**Work to complete**
In the entries below, work out how many lines include "went", and write only that number.

[Provided data — start]

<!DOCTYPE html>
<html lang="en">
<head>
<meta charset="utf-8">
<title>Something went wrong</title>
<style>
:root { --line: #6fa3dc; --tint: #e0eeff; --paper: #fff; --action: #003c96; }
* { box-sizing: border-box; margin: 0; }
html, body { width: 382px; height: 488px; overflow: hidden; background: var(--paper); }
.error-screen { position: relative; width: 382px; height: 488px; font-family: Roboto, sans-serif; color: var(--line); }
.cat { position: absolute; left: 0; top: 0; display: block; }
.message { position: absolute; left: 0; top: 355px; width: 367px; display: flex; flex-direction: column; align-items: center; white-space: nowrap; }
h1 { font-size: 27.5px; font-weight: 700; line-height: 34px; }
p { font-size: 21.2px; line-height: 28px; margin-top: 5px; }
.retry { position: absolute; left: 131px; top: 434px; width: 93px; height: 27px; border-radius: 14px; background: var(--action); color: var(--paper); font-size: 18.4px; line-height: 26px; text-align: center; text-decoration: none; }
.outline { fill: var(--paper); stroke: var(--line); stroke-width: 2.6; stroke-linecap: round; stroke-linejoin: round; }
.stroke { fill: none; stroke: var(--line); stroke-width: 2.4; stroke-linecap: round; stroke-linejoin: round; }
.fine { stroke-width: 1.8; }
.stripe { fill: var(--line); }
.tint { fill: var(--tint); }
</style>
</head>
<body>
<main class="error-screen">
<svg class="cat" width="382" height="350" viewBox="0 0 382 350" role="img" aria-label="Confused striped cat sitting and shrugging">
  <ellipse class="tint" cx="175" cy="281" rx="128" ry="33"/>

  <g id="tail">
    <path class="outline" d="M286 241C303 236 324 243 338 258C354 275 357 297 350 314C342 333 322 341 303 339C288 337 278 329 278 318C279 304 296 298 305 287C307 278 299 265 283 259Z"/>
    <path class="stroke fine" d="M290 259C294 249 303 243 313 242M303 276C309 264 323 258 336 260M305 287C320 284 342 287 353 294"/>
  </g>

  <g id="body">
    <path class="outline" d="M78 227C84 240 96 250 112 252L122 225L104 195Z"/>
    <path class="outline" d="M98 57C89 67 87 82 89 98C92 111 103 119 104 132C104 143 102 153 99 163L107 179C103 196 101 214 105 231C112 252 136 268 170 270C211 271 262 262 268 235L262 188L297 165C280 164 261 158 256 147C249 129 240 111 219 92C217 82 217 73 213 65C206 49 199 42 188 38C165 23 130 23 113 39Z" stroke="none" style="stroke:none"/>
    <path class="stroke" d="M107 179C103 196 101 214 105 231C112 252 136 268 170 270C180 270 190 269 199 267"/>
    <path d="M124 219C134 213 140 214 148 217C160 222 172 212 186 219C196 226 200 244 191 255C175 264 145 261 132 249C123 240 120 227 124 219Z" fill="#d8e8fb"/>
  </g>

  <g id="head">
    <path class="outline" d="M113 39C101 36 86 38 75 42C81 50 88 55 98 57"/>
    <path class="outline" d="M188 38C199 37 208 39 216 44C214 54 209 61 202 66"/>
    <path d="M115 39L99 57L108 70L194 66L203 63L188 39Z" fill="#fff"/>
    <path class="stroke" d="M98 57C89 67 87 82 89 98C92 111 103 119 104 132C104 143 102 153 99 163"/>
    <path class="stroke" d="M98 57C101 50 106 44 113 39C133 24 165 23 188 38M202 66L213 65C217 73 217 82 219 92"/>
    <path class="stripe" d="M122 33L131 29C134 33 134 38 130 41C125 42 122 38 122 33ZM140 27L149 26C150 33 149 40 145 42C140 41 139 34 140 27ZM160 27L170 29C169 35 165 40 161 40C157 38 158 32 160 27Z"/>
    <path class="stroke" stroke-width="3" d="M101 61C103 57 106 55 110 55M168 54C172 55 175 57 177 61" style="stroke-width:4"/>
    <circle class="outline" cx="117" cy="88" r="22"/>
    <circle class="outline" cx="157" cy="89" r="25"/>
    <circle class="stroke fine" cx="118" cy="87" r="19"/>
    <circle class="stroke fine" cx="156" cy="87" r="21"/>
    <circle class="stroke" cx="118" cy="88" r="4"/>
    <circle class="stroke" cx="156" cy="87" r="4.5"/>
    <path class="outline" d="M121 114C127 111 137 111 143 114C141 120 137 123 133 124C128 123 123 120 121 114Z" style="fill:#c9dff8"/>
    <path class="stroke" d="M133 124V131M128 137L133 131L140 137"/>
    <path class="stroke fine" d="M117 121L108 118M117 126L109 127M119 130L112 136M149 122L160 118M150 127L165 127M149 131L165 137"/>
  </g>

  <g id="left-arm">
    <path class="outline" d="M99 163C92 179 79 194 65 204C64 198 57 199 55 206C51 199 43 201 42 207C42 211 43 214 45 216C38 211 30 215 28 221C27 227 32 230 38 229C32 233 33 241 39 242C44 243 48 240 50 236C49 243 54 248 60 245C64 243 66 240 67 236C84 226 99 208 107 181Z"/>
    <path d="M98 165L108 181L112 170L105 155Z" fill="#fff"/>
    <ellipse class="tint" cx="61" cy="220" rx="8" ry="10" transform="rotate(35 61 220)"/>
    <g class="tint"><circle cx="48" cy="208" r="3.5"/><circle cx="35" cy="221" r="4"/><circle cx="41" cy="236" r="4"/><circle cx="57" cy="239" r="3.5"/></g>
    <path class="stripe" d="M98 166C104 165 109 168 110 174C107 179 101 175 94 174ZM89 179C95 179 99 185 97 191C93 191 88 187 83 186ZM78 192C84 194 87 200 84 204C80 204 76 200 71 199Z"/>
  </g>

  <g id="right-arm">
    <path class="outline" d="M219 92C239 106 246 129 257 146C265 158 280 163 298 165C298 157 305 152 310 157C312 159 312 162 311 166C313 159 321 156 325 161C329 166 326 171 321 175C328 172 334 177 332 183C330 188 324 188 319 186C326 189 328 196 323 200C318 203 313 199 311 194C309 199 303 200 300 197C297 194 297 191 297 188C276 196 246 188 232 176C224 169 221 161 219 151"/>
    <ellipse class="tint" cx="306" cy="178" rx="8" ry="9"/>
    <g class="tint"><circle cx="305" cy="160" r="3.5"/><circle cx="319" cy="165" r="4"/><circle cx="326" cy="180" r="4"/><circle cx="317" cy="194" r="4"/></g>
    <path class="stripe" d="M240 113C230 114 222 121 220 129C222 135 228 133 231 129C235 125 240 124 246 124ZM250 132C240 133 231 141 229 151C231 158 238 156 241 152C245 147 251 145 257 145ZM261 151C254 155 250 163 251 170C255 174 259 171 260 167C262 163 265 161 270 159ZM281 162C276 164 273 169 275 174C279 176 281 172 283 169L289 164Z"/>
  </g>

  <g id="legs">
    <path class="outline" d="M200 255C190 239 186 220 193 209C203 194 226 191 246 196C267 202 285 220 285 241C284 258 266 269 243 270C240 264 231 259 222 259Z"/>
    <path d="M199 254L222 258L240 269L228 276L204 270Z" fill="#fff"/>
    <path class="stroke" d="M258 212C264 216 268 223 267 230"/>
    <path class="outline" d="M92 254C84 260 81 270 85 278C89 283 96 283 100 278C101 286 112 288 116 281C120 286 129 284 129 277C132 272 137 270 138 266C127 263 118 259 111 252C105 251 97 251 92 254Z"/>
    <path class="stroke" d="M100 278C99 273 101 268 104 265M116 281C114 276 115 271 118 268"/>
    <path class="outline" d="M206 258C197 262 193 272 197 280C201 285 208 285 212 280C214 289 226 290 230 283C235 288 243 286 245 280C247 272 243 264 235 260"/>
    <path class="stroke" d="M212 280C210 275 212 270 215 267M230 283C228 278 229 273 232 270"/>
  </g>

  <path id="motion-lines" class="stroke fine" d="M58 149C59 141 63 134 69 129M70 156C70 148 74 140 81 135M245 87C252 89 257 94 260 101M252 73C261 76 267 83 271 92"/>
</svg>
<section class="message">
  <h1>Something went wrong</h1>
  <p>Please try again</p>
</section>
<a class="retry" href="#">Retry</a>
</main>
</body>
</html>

[Provided data — finish]
[Provided data — start]

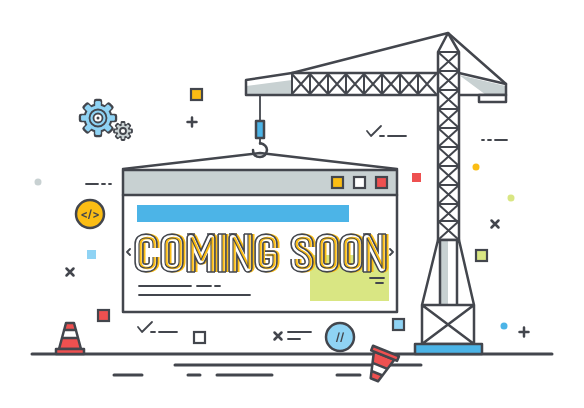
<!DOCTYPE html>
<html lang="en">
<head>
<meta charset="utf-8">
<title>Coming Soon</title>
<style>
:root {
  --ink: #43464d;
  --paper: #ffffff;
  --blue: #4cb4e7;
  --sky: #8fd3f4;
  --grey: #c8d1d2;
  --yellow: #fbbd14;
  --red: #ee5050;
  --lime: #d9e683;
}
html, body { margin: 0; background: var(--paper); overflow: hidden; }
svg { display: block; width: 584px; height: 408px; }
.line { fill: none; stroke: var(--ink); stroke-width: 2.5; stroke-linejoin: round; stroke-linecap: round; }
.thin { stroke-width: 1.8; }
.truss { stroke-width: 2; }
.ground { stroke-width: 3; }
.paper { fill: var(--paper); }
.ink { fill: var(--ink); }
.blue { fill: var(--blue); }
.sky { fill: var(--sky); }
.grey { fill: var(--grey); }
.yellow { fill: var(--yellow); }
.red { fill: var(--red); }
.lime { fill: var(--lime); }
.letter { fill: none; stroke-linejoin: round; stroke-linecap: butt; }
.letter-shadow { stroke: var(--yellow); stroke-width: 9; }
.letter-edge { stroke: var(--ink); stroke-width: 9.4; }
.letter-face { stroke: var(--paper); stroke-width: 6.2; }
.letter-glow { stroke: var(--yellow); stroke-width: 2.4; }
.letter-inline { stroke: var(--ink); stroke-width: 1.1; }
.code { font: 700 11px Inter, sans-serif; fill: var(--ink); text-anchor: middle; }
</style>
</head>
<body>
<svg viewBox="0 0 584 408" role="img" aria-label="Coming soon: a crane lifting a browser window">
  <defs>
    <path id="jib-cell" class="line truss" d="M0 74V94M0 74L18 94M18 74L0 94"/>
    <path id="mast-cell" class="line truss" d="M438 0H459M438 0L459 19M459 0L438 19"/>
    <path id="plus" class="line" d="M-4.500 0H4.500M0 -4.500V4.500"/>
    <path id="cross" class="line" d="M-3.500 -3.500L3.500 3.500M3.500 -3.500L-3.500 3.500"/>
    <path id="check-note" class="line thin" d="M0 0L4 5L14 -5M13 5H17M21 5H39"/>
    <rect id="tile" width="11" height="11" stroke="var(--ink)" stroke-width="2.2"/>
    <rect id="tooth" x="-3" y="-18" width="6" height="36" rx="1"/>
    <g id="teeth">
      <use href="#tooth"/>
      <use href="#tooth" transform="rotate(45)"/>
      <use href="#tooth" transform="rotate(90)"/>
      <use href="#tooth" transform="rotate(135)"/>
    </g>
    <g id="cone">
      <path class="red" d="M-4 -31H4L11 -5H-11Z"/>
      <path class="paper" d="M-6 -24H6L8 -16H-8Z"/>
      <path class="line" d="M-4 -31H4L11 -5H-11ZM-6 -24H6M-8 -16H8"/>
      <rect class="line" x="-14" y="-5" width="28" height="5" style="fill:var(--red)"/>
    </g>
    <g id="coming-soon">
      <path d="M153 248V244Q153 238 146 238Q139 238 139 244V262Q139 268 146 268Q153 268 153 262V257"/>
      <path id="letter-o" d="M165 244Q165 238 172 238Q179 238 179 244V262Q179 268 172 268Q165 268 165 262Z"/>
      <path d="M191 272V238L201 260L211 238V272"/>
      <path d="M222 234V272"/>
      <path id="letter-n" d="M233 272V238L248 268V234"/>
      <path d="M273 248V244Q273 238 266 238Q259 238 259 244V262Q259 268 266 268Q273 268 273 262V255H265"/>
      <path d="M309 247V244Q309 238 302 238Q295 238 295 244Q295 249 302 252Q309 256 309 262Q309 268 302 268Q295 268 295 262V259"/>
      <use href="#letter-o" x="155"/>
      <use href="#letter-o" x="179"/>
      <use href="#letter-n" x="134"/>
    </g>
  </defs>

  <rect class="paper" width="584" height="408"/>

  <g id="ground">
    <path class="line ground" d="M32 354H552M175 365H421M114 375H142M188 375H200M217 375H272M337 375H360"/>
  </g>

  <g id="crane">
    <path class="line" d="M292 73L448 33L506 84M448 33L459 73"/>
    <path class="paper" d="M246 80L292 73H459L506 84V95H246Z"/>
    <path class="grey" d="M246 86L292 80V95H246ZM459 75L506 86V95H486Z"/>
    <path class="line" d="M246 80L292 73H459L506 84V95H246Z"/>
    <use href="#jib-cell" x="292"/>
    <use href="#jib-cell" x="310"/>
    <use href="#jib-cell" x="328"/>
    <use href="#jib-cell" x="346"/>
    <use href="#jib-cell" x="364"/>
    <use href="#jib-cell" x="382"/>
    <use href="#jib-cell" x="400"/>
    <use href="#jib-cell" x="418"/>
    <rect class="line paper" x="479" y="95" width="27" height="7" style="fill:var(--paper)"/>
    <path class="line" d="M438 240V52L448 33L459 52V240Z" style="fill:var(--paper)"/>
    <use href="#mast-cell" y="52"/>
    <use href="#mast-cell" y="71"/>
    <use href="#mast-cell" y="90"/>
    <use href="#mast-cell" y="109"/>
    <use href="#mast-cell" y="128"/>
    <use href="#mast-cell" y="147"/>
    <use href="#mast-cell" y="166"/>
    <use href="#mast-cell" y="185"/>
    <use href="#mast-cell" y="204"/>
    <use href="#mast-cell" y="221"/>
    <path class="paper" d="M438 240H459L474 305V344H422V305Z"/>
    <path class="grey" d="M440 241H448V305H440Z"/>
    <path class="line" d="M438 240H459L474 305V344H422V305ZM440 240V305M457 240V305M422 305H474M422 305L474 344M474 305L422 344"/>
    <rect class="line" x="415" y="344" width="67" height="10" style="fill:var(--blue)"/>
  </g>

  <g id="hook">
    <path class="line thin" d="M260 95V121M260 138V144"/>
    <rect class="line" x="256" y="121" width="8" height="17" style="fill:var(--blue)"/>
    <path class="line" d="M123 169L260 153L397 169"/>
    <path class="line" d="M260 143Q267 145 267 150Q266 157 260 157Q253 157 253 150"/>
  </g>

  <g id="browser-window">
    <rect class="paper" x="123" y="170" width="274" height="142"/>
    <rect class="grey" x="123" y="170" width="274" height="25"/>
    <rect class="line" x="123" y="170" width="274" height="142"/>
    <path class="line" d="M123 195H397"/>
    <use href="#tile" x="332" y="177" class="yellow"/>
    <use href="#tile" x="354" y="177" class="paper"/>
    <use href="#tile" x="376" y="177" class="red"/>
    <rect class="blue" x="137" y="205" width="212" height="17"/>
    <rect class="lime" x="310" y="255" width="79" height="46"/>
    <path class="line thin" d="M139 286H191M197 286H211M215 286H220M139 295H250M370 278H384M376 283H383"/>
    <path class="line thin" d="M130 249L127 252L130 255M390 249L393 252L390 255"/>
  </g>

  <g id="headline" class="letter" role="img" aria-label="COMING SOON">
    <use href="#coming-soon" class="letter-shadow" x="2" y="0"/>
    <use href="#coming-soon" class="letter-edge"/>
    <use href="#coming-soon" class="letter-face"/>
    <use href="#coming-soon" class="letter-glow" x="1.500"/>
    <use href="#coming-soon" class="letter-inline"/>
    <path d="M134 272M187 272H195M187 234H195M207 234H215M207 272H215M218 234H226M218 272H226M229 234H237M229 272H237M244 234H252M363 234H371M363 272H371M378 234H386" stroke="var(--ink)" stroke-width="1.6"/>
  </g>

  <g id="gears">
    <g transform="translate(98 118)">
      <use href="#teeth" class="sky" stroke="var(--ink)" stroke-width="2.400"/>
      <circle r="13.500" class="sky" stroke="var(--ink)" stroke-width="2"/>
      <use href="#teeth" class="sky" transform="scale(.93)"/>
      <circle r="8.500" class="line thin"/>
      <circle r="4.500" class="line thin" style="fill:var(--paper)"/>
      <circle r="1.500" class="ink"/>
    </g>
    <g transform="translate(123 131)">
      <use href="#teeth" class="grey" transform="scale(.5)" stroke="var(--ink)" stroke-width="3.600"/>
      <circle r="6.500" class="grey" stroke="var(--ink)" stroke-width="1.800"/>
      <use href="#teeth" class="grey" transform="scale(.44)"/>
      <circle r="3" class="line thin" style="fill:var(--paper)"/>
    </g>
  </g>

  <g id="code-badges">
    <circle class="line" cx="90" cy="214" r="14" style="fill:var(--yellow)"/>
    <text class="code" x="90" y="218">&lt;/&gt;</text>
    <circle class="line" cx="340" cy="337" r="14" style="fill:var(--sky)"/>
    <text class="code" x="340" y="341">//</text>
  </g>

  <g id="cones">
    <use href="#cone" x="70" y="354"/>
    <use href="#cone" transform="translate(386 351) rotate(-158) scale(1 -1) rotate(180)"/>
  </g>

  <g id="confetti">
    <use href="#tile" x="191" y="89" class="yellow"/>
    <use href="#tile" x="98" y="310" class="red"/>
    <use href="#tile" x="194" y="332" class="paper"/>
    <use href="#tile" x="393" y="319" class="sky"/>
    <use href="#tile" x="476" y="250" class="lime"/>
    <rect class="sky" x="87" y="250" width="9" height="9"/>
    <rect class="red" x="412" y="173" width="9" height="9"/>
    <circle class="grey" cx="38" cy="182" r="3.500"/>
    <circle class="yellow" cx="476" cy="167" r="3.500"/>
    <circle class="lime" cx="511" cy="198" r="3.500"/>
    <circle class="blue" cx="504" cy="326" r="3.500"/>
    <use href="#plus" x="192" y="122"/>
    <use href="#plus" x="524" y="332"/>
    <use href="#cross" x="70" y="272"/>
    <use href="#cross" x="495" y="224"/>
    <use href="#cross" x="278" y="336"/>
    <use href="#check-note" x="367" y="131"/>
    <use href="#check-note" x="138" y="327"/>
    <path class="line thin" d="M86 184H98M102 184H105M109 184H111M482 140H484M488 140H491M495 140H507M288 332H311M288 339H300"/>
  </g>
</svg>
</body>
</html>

[Provided data — finish]

**Task output**
2